** What you need to do **
Looking at the material below, work out how many of its lines hold the string "html". Give that figure alone.

** Task data **
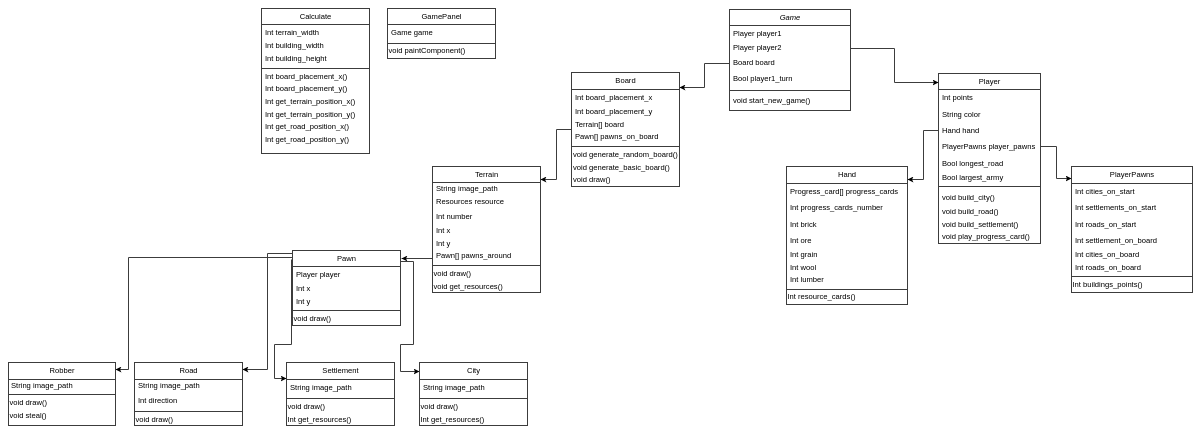
<!DOCTYPE html>
<html lang="en">
<head>
<meta charset="utf-8">
<title>Board game class diagram</title>
<style>
:root { --paper: #fff; --ink: #000; --line: #3c3c3c; }
* { box-sizing: border-box; margin: 0; padding: 0; }
html, body { width: 1200px; height: 434px; overflow: hidden; background: var(--paper); }
.diagram {
  position: relative; width: 1200px; height: 434px; overflow: hidden;
  font: 7.6px/8px "Liberation Sans", Arial, sans-serif; color: var(--ink);
}
.connectors { position: absolute; left: 0; top: 0; }
.connectors polyline { fill: none; stroke: var(--line); stroke-width: 1; marker-end: url(#arrow); }
.class {
  position: absolute; left: var(--x); top: var(--y); width: var(--w); height: var(--h);
  display: flex; flex-direction: column;
  border: 1px solid var(--line); background: var(--paper);
}
.class h2 {
  flex: none; height: var(--head, 15px); line-height: var(--head, 15px);
  font-size: inherit; font-weight: 400; text-align: center;
}
.class.abstract h2 { font-style: italic; }
.class ul {
  flex: none; display: grid; align-content: start; grid-template-rows: var(--rows, 8px);
  list-style: none; white-space: nowrap;
  border-top: 1px solid var(--line); padding: var(--top, 4px) 0 0 var(--inset, 3px);
}
.attributes { height: var(--size); }
.class .methods { flex: 1; }
.class .flush { --inset: 0.5px; }
</style>
</head>
<body>
<main class="diagram">

<svg class="connectors" width="1200" height="434" viewBox="0 0 1200 434" aria-hidden="true">
  <defs>
    <marker id="arrow" markerUnits="userSpaceOnUse" markerWidth="6" markerHeight="6" refX="6" refY="3" orient="auto">
      <path d="M0 0L6 3L0 6L1.5 3Z" fill="#000"/>
    </marker>
  </defs>
  <g transform="translate(.5 .5)">
    <polyline points="729,63 704,63 704,87 679,87"/>
    <polyline points="850,48 894,48 894,82 938,82"/>
    <polyline points="571,129 556,129 556,179 540,179"/>
    <polyline points="432,258 401,258"/>
    <polyline points="292,257 128,257 128,369 115,369"/>
    <polyline points="292,253 267,253 267,369 242,369"/>
    <polyline points="291,259 291,344 274,344 274,378 286,378"/>
    <polyline points="400,261 413,261 413,344 400,344 400,371 419,371"/>
    <polyline points="938,130 923,130 923,179 907,179"/>
    <polyline points="1040,146 1056,146 1056,178 1071,178"/>
  </g>
</svg>

<section class="class" style="--x:261px;--y:8px;--w:109px;--h:146px">
  <h2>Calculate</h2>
  <ul class="attributes" style="--size:44px;--rows:13px 13px 8px">
    <li>Int terrain_width</li><li>Int building_width</li><li>Int building_height</li>
  </ul>
  <ul class="methods" style="--rows:12px 13px 13px 12px 13px 8px">
    <li>Int board_placement_x()</li><li>Int board_placement_y()</li>
    <li>Int get_terrain_position_x()</li><li>Int get_terrain_position_y()</li>
    <li>Int get_road_position_x()</li><li>Int get_road_position_y()</li>
  </ul>
</section>

<section class="class" style="--x:387px;--y:8px;--w:109px;--h:51px">
  <h2>GamePanel</h2>
  <ul class="attributes" style="--size:19px"><li>Game game</li></ul>
  <ul class="methods flush" style="--top:3px"><li>void paintComponent()</li></ul>
</section>

<section class="class abstract" style="--x:729px;--y:9px;--w:122px;--h:102px">
  <h2>Game</h2>
  <ul class="attributes" style="--size:65px;--rows:14px 15px 16px 8px">
    <li>Player player1</li><li>Player player2</li><li>Board board</li><li>Bool player1_turn</li>
  </ul>
  <ul class="methods" style="--top:6px"><li>void start_new_game()</li></ul>
</section>

<section class="class" style="--x:571px;--y:72px;--w:109px;--h:115px;--head:16px">
  <h2>Board</h2>
  <ul class="attributes" style="--size:57px;--rows:14px 13px 12px 8px">
    <li>Int board_placement_x</li><li>Int board_placement_y</li>
    <li>Terrain[] board</li><li>Pawn[] pawns_on_board</li>
  </ul>
  <ul class="methods" style="--inset:1px;--rows:13px 12px 8px">
    <li>void generate_random_board()</li><li>void generate_basic_board()</li><li>void draw()</li>
  </ul>
</section>

<section class="class" style="--x:432px;--y:166px;--w:109px;--h:127px">
  <h2>Terrain</h2>
  <ul class="attributes" style="--size:83px;--top:2px;--rows:13px 15px 14px 13px 12px 8px">
    <li>String image_path</li><li>Resources resource</li><li>Int number</li>
    <li>Int x</li><li>Int y</li><li>Pawn[] pawns_around</li>
  </ul>
  <ul class="methods flush" style="--rows:13px 8px"><li>void draw()</li><li>void get_resources()</li></ul>
</section>

<section class="class" style="--x:292px;--y:250px;--w:109px;--h:76px">
  <h2>Pawn</h2>
  <ul class="attributes" style="--size:44px;--rows:14px 13px 8px">
    <li>Player player</li><li>Int x</li><li>Int y</li>
  </ul>
  <ul class="methods flush"><li>void draw()</li></ul>
</section>

<section class="class" style="--x:938px;--y:73px;--w:103px;--h:171px">
  <h2>Player</h2>
  <ul class="attributes" style="--size:97px;--rows:17px 16px 16px 17px 14px 8px">
    <li>Int points</li><li>String color</li><li>Hand hand</li>
    <li>PlayerPawns player_pawns</li><li>Bool longest_road</li><li>Bool largest_army</li>
  </ul>
  <ul class="methods" style="--top:7px;--rows:14px 13px 12px 8px">
    <li>void build_city()</li><li>void build_road()</li>
    <li>void build_settlement()</li><li>void play_progress_card()</li>
  </ul>
</section>

<section class="class" style="--x:786px;--y:166px;--w:122px;--h:139px;--head:16px">
  <h2>Hand</h2>
  <ul class="attributes" style="--size:106px;--rows:16px 17px 16px 14px 13px 12px 8px">
    <li>Progress_card[] progress_cards</li><li>Int progress_cards_number</li><li>Int brick</li>
    <li>Int ore</li><li>Int grain</li><li>Int wool</li><li>Int lumber</li>
  </ul>
  <ul class="methods flush" style="--top:3px"><li>Int resource_cards()</li></ul>
</section>

<section class="class" style="--x:1071px;--y:166px;--w:122px;--h:127px;--head:16px">
  <h2>PlayerPawns</h2>
  <ul class="attributes" style="--size:93px;--rows:16px 17px 16px 14px 13px 8px">
    <li>Int cities_on_start</li><li>Int settlements_on_start</li><li>Int roads_on_start</li>
    <li>Int settlement_on_board</li><li>Int cities_on_board</li><li>Int roads_on_board</li>
  </ul>
  <ul class="methods flush"><li>Int buildings_points()</li></ul>
</section>

<section class="class" style="--x:8px;--y:362px;--w:108px;--h:64px;--head:16px">
  <h2>Robber</h2>
  <ul class="attributes" style="--size:15px;--top:2px;--inset:2px"><li>String image_path</li></ul>
  <ul class="methods flush" style="--rows:13px 8px"><li>void draw()</li><li>void steal()</li></ul>
</section>

<section class="class" style="--x:134px;--y:362px;--w:109px;--h:64px;--head:16px">
  <h2>Road</h2>
  <ul class="attributes" style="--size:32px;--top:2px;--rows:15px 8px">
    <li>String image_path</li><li>Int direction</li>
  </ul>
  <ul class="methods flush"><li>void draw()</li></ul>
</section>

<section class="class" style="--x:286px;--y:362px;--w:109px;--h:64px;--head:16px">
  <h2>Settlement</h2>
  <ul class="attributes" style="--size:19px"><li>String image_path</li></ul>
  <ul class="methods flush" style="--rows:13px 8px"><li>void draw()</li><li>Int get_resources()</li></ul>
</section>

<section class="class" style="--x:419px;--y:362px;--w:109px;--h:64px;--head:16px">
  <h2>City</h2>
  <ul class="attributes" style="--size:19px"><li>String image_path</li></ul>
  <ul class="methods flush" style="--rows:13px 8px"><li>void draw()</li><li>Int get_resources()</li></ul>
</section>

</main>
</body>
</html>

** Result below **
4